A number of moderate Republicans have broken rank to support the measure.
The danger of price controls are not being taken into consideration. One of the basic principles of microeconomics is that price controls, such as what is being suggested in the measure, leads to shortages in commodities, including credit, and in the long run will harm ordinary consumers.
Rules proposed by Congress go beyond the Federal Reserve's restrictions, and sharp limits in the availability in credit may be the result. This is not a prudent move when the need to improve the economy partially depends upon getting credit flowing again.
The predatory practices that the Obama Administration and Congressional Democrats are zeroing in on are the raises in rates and fees given to customers that are not paying their payments on time, or at all. The cost of these practices, if the companies must cease their practices due to this legislation, will lead to the credit card companies spreading the cost around to all card holders, resulting in responsible credit card holders paying the price.

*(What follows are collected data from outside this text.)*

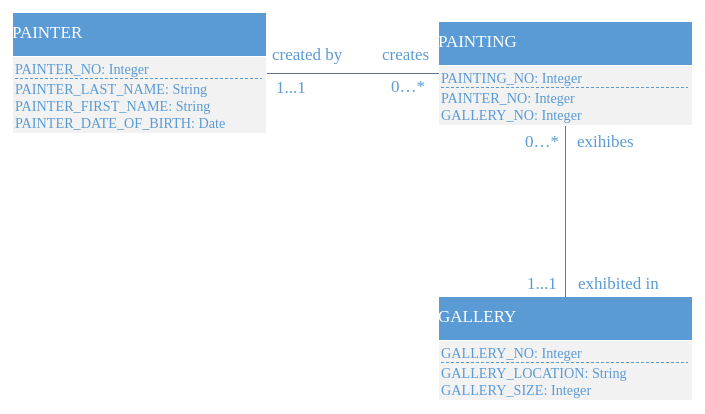
<!DOCTYPE html>
<html lang="en">
<head>
<meta charset="utf-8">
<title>Gallery entity diagram</title>
<style>
:root {
  --blue: #5b9bd5;
  --panel: #f2f2f2;
  --line: #5f7488;
  --paper: #ffffff;
}
* { box-sizing: border-box; margin: 0; padding: 0; }
html, body { width: 705px; height: 414px; overflow: hidden; background: var(--paper); }
.diagram {
  position: relative;
  width: 705px;
  height: 414px;
  overflow: hidden;
  color: var(--blue);
  font-family: "Liberation Serif", "Times New Roman", serif;
  white-space: nowrap;
}
.connectors { position: absolute; left: 0; top: 0; }
.connectors line { stroke: var(--line); stroke-width: 1; }
.entity {
  position: absolute;
  width: 253px;
  display: flex;
  flex-direction: column;
  gap: 1px;
}
.painter { left: 13px; top: 13px; }
.painting { left: 439px; top: 22px; }
.gallery { left: 439px; top: 297px; }
.entity h2 {
  height: 43px;
  background: var(--blue);
  color: var(--paper);
  font-size: 17px;
  font-weight: 400;
  line-height: 39px;
  text-indent: -1px;
}
.attributes {
  padding: 4px 4px 1px 2px;
  background: var(--panel);
  font-size: 14.2px;
  line-height: 17px;
  list-style: none;
}
.attributes .key {
  height: 20px;
  background: repeating-linear-gradient(90deg, var(--blue) 0 3px, transparent 3px 5px) 0 17px / 100% 1px no-repeat;
}
.label { position: absolute; font-size: 17px; line-height: 20px; }
</style>
</head>
<body>
<main class="diagram">
  <svg class="connectors" width="705" height="414" viewBox="0 0 705 414" aria-hidden="true">
    <line x1="267" y1="73.5" x2="439" y2="73.5"/>
    <line x1="565.5" y1="126" x2="565.5" y2="297"/>
  </svg>

  <section class="entity painter">
    <h2>PAINTER</h2>
    <ul class="attributes">
      <li class="key">PAINTER_NO: Integer</li>
      <li>PAINTER_LAST_NAME: String</li>
      <li>PAINTER_FIRST_NAME: String</li>
      <li>PAINTER_DATE_OF_BIRTH: Date</li>
    </ul>
  </section>

  <section class="entity painting">
    <h2>PAINTING</h2>
    <ul class="attributes">
      <li class="key">PAINTING_NO: Integer</li>
      <li>PAINTER_NO: Integer</li>
      <li>GALLERY_NO: Integer</li>
    </ul>
  </section>

  <section class="entity gallery">
    <h2>GALLERY</h2>
    <ul class="attributes">
      <li class="key">GALLERY_NO: Integer</li>
      <li>GALLERY_LOCATION: String</li>
      <li>GALLERY_SIZE: Integer</li>
    </ul>
  </section>

  <span class="label" style="left:272px;top:45px">created by</span>
  <span class="label" style="left:382px;top:45px">creates</span>
  <span class="label" style="left:276px;top:78px">1...1</span>
  <span class="label" style="left:391px;top:77px">0…*</span>
  <span class="label" style="left:525px;top:132px">0…*</span>
  <span class="label" style="left:577px;top:132px">exihibes</span>
  <span class="label" style="left:527px;top:274px">1...1</span>
  <span class="label" style="left:578px;top:274px">exhibited in</span>
</main>
</body>
</html>
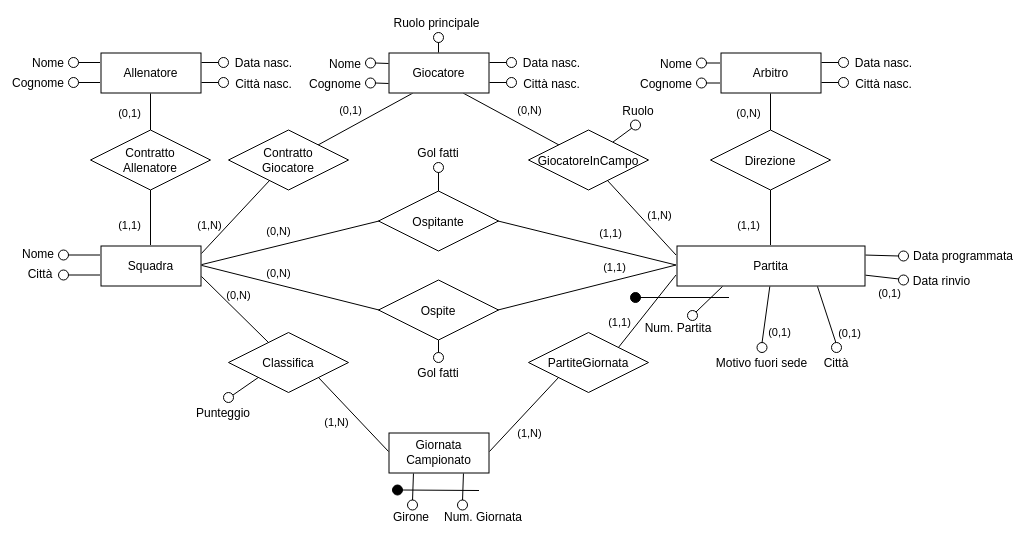
<!DOCTYPE html>
<html lang="it">
<head>
<meta charset="utf-8">
<title>Schema entità-relazione: campionato</title>
<style>
:root { --ink: #000; --paper: #fff; }
* { box-sizing: border-box; }
html, body { margin: 0; background: var(--paper); }
body { overflow: hidden; }
.diagram {
  position: relative; width: 1030px; height: 538px; overflow: hidden;
  background: var(--paper); color: var(--ink);
  font: 12px/15px "Liberation Sans", Arial, sans-serif;
}
.links { position: absolute; left: 0; top: 0; stroke: var(--ink); fill: none; }
.links .relations, .links .attributes { fill: var(--paper); }
.links .keys { fill: var(--ink); }
.entity, .relation, .attribute, .card {
  position: absolute; left: var(--x); top: var(--y);
  transform: translate(-50%, -50%); text-align: center; white-space: nowrap;
}
.entity {
  display: grid; place-items: center; width: var(--w, 101px); height: 41px;
  border: 1px solid var(--ink); background: var(--paper);
}
.card { font-size: 11px; line-height: 12px; background: var(--paper); }
</style>
</head>
<body>
<main class="diagram">
  <svg class="links" width="1030" height="538" viewBox="0 0 1030 538" aria-hidden="true">
    <defs>
      <polygon id="diamond" points="-60,0 0,-30 60,0 0,30"/>
      <circle id="dot" r="5"/>
    </defs>
    <g class="connections">
      <path d="M150.500 92V130M150.500 190V245M770.500 92V130M770.500 190V245"/>
      <path d="M413 93L318 145M270 180L200 255M463 93L559 145M607 180L676 255"/>
      <path d="M200 265L379 221M498 221L676 265M200 265L379 310M498 310L676 265"/>
      <path d="M200 275L269 343M318 377L389 452M676 275L618 348M559 377L489 452"/>
    </g>
    <g class="attribute-lines">
      <path d="M78 62.500H100M78 82.500H100M200 62.500H219M200 82.500H219"/>
      <path d="M375 63L389 63.500M375 83L389 83.500M488 62.500H507M488 82.500H507M438.500 42V53"/>
      <path d="M706 63H720M706 83H720M820 62.500H839M820 82.500H839"/>
      <path d="M68 255H100M68 275H100M864 255L899 256M864 275L899 279"/>
      <path d="M613 142L632 128M438.500 172V192M438.500 340V353M259 377L233 395"/>
      <path d="M724 285L696 312M770 285L762 343M817 285L836 343M413.500 472L412.500 501M463.500 472L462.500 501"/>
      <path d="M640 297.500H729M402 490L479 490.500"/>
    </g>
    <g class="relations">
      <use href="#diamond" x="150.500" y="160"/>
      <use href="#diamond" x="288.500" y="160"/>
      <use href="#diamond" x="588.500" y="160"/>
      <use href="#diamond" x="770.500" y="160"/>
      <use href="#diamond" x="438.500" y="221"/>
      <use href="#diamond" x="438.500" y="310"/>
      <use href="#diamond" x="288.500" y="362.500"/>
      <use href="#diamond" x="588.500" y="362.500"/>
    </g>
    <g class="attributes">
      <use href="#dot" x="73.500" y="62.500"/><use href="#dot" x="73.500" y="82.500"/>
      <use href="#dot" x="223.500" y="62.500"/><use href="#dot" x="223.500" y="82.500"/>
      <use href="#dot" x="370.500" y="63"/><use href="#dot" x="370.500" y="83"/>
      <use href="#dot" x="511.500" y="62.500"/><use href="#dot" x="511.500" y="82.500"/>
      <use href="#dot" x="438.500" y="37.500"/>
      <use href="#dot" x="701.500" y="63"/><use href="#dot" x="701.500" y="83"/>
      <use href="#dot" x="843.500" y="62.500"/><use href="#dot" x="843.500" y="82.500"/>
      <use href="#dot" x="635.500" y="125"/>
      <use href="#dot" x="438.500" y="167.500"/><use href="#dot" x="438.500" y="357.500"/>
      <use href="#dot" x="63.500" y="255"/><use href="#dot" x="63.500" y="275"/>
      <use href="#dot" x="903.500" y="256"/><use href="#dot" x="903.500" y="280"/>
      <use href="#dot" x="228.500" y="397.500"/>
      <use href="#dot" x="692.500" y="315.500"/><use href="#dot" x="762" y="347.500"/><use href="#dot" x="836.500" y="347.500"/>
      <use href="#dot" x="412.500" y="505"/><use href="#dot" x="462.500" y="505"/>
    </g>
    <g class="keys">
      <use href="#dot" x="635.500" y="297.500"/><use href="#dot" x="397.500" y="490"/>
    </g>
  </svg>

  <div class="entity" style="--x:150.500px;--y:72.500px">Allenatore</div>
  <div class="entity" style="--x:438.500px;--y:72.500px">Giocatore</div>
  <div class="entity" style="--x:770.500px;--y:72.500px">Arbitro</div>
  <div class="entity" style="--x:150.500px;--y:265.500px">Squadra</div>
  <div class="entity" style="--x:770.500px;--y:265.500px;--w:189px">Partita</div>
  <div class="entity" style="--x:438.500px;--y:452.500px">Giornata<br>Campionato</div>

  <div class="relation" style="--x:150px;--y:161px">Contratto<br>Allenatore</div>
  <div class="relation" style="--x:288px;--y:161px">Contratto<br>Giocatore</div>
  <div class="relation" style="--x:588px;--y:160.500px">GiocatoreInCampo</div>
  <div class="relation" style="--x:770px;--y:160.500px">Direzione</div>
  <div class="relation" style="--x:438px;--y:221.500px">Ospitante</div>
  <div class="relation" style="--x:438px;--y:310.500px">Ospite</div>
  <div class="relation" style="--x:288px;--y:362.500px">Classifica</div>
  <div class="relation" style="--x:588px;--y:362.500px">PartiteGiornata</div>

  <div class="attribute" style="--x:48px;--y:62.500px">Nome</div>
  <div class="attribute" style="--x:38px;--y:82.500px">Cognome</div>
  <div class="attribute" style="--x:263.500px;--y:62.500px">Data nasc.</div>
  <div class="attribute" style="--x:263.500px;--y:83.500px">Città nasc.</div>
  <div class="attribute" style="--x:436.500px;--y:22.500px">Ruolo principale</div>
  <div class="attribute" style="--x:345px;--y:63.500px">Nome</div>
  <div class="attribute" style="--x:335px;--y:83.500px">Cognome</div>
  <div class="attribute" style="--x:551.500px;--y:62.500px">Data nasc.</div>
  <div class="attribute" style="--x:551.500px;--y:83.500px">Città nasc.</div>
  <div class="attribute" style="--x:676px;--y:63.500px">Nome</div>
  <div class="attribute" style="--x:666px;--y:83.500px">Cognome</div>
  <div class="attribute" style="--x:883.500px;--y:62.500px">Data nasc.</div>
  <div class="attribute" style="--x:883.500px;--y:83.500px">Città nasc.</div>
  <div class="attribute" style="--x:638px;--y:110.500px">Ruolo</div>
  <div class="attribute" style="--x:438px;--y:152.500px">Gol fatti</div>
  <div class="attribute" style="--x:438px;--y:372.500px">Gol fatti</div>
  <div class="attribute" style="--x:38px;--y:253.500px">Nome</div>
  <div class="attribute" style="--x:40px;--y:273.500px">Città</div>
  <div class="attribute" style="--x:963px;--y:255.500px">Data programmata</div>
  <div class="attribute" style="--x:941.500px;--y:280.500px">Data rinvio</div>
  <div class="attribute" style="--x:678px;--y:327.500px">Num. Partita</div>
  <div class="attribute" style="--x:761.500px;--y:362.500px">Motivo fuori sede</div>
  <div class="attribute" style="--x:836px;--y:362.500px">Città</div>
  <div class="attribute" style="--x:223px;--y:412.500px">Punteggio</div>
  <div class="attribute" style="--x:411px;--y:516.500px">Girone</div>
  <div class="attribute" style="--x:483px;--y:516.500px">Num. Giornata</div>

  <div class="card" style="--x:129.500px;--y:113px">(0,1)</div>
  <div class="card" style="--x:129.500px;--y:225px">(1,1)</div>
  <div class="card" style="--x:350.500px;--y:110px">(0,1)</div>
  <div class="card" style="--x:209.500px;--y:225px">(1,N)</div>
  <div class="card" style="--x:529.500px;--y:110px">(0,N)</div>
  <div class="card" style="--x:659.500px;--y:215px">(1,N)</div>
  <div class="card" style="--x:748.500px;--y:113px">(0,N)</div>
  <div class="card" style="--x:748.500px;--y:225px">(1,1)</div>
  <div class="card" style="--x:278.500px;--y:231px">(0,N)</div>
  <div class="card" style="--x:610.500px;--y:233px">(1,1)</div>
  <div class="card" style="--x:278.500px;--y:273px">(0,N)</div>
  <div class="card" style="--x:614.500px;--y:267px">(1,1)</div>
  <div class="card" style="--x:238.500px;--y:295px">(0,N)</div>
  <div class="card" style="--x:336.500px;--y:422px">(1,N)</div>
  <div class="card" style="--x:619.500px;--y:322px">(1,1)</div>
  <div class="card" style="--x:529.500px;--y:433px">(1,N)</div>
  <div class="card" style="--x:889.500px;--y:293px">(0,1)</div>
  <div class="card" style="--x:779.500px;--y:332px">(0,1)</div>
  <div class="card" style="--x:849.500px;--y:333px">(0,1)</div>
</main>
</body>
</html>
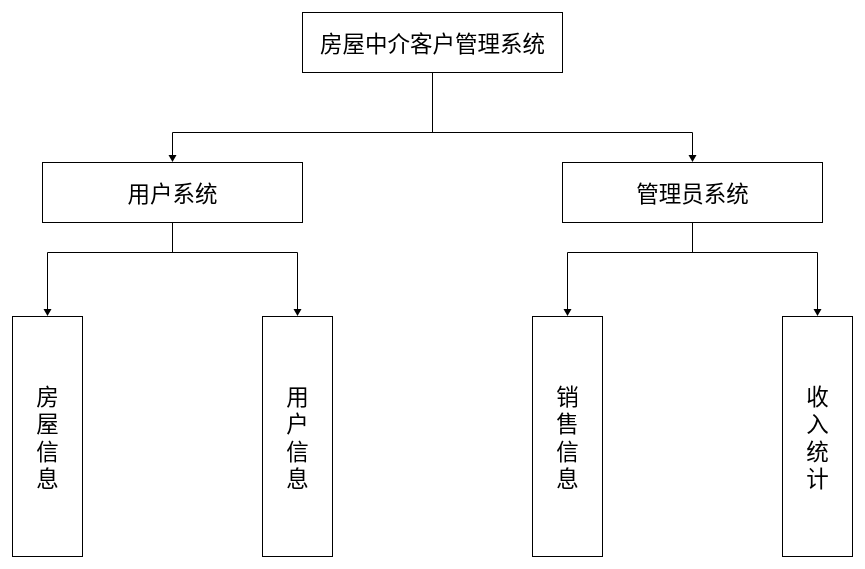
<!DOCTYPE html>
<html lang="zh-CN">
<head>
<meta charset="utf-8">
<title>房屋中介客户管理系统</title>
<style>
:root {
  --paper: #ffffff;
  --ink: #000000;
}
* { box-sizing: border-box; margin: 0; padding: 0; }
html, body { width: 865px; height: 569px; overflow: hidden; background: var(--paper); }
.diagram {
  position: relative;
  width: 865px;
  height: 569px;
  color: var(--ink);
  font: 400 22.5px/27.3px "Noto Sans CJK SC", "Noto Sans SC", sans-serif;
}
.connectors { position: absolute; inset: 0; display: block; }
.connectors .line { fill: none; stroke: var(--ink); stroke-width: 1; }
.connectors .arrow { fill: var(--ink); }
.node {
  position: absolute;
  display: flex;
  align-items: center;
  justify-content: center;
  width: 261px;
  height: 61px;
  border: 1px solid var(--ink);
  background: var(--paper);
  white-space: nowrap;
}
.leaf {
  top: 316px;
  width: 71px;
  height: 241px;
}
.leaf span { width: 1em; white-space: normal; word-break: break-all; }
.root { left: 302px; top: 12px; }
.user-system { left: 42px; top: 162px; }
.admin-system { left: 562px; top: 162px; }
.house-info { left: 12px; }
.user-info { left: 262px; }
.sales-info { left: 532px; }
.income-stats { left: 782px; }
</style>
</head>
<body>
<main class="diagram">
  <svg class="connectors" width="865" height="569" viewBox="0 0 865 569" aria-hidden="true">
    <defs>
      <polygon id="arrowhead" class="arrow" points="-4,-7 4,-7 0,0"/>
    </defs>
    <path class="line" d="M432.5 72V132.5M172.5 156V132.5H692.5V156"/>
    <path class="line" d="M172.5 222V252.5M47.5 310V252.5H297.5V310"/>
    <path class="line" d="M692.5 222V252.5M567.5 310V252.5H817.5V310"/>
    <use href="#arrowhead" x="172.5" y="162"/>
    <use href="#arrowhead" x="692.5" y="162"/>
    <use href="#arrowhead" x="47.5" y="316"/>
    <use href="#arrowhead" x="297.5" y="316"/>
    <use href="#arrowhead" x="567.5" y="316"/>
    <use href="#arrowhead" x="817.5" y="316"/>
  </svg>
  <h1 class="node root" style="font: inherit">房屋中介客户管理系统</h1>
  <div class="node user-system">用户系统</div>
  <div class="node admin-system">管理员系统</div>
  <div class="node leaf house-info"><span>房屋信息</span></div>
  <div class="node leaf user-info"><span>用户信息</span></div>
  <div class="node leaf sales-info"><span>销售信息</span></div>
  <div class="node leaf income-stats"><span>收入统计</span></div>
</main>
</body>
</html>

Sounds like what is happening in the mortgage bailout strategies, doesn't it?
Limiting risk-based pricing won't stop with the credit card companies. By enacting this measure, the responsible credit holders, even those that don't pay interest charges because they regularly pay off their balances, will lose out on the return of annual fees, as well as lose out on credit card rewards like airline miles, so that the companies can recoup the costs from the proposed bans on risk-based pricing. In the case of the airline miles, the industry will receive less customers for flights, further hurting the already struggling airline industry. Businesses, traveling less to conduct business, will in turn reduce the span of business they conduct, which will force them to downsize to cover the cost of lost productivity.
The credit card holders receiving these fees and increased rates knew what they were getting into, and decided to allow their credit cards to get beyond their control. Foolish consumers do not make lenders predators, nor give the right to the federal government to take control and further weaken an already struggling market. If there is fraud in the system, then the companies should be punished just as would be any fraud in any kind of business. By enacting "Nanny State" laws like what is being proposed by the Democrats, the economy will be further set back due to the lack of innovation in credit.
In the long run, such actions by a strong centralized government destroys individuality, and turns consumers into mindless automatons following the government's will. As Americans, we are individuals with talents and personal attributes that sometimes cause us to fail. I have the freedom to fail as much as I have the freedom to succeed. If I do something stupid, like allow myself to become a credit risk, it is nobody’s fault but my own, and I will have to learn to be more careful in the future if I wish to survive as an individual. Sometimes the road to wisdom and character hurts. Sometimes, in order to become winners in the long run, we must first be losers for a while. If the government takes away the consequences of poor use of credit, the market will suffer, and the populace will become a gang of unschooled dependents waiting for the government to tell them what to do next.
By allowing the federal government to take control of yet another private industry in this way, eventually, as with other companies the government has gained control of, the White House will begin to dictate terms to the industry. Company leadership will be hired and fired (or forced to resign) as Obama sees fit, and the industry will cease to be a private industry. Then, as the government gains more and more control, they will move on to the next industry. In the end, before it is all over, the private sector will shrink, and opportunity and liberty will die in the hands of big government.
-- Political Pistachio Conservative News and Commentary
Obama Pressures Credit Card Issuers on Rates - Stephen Labaton, New York Times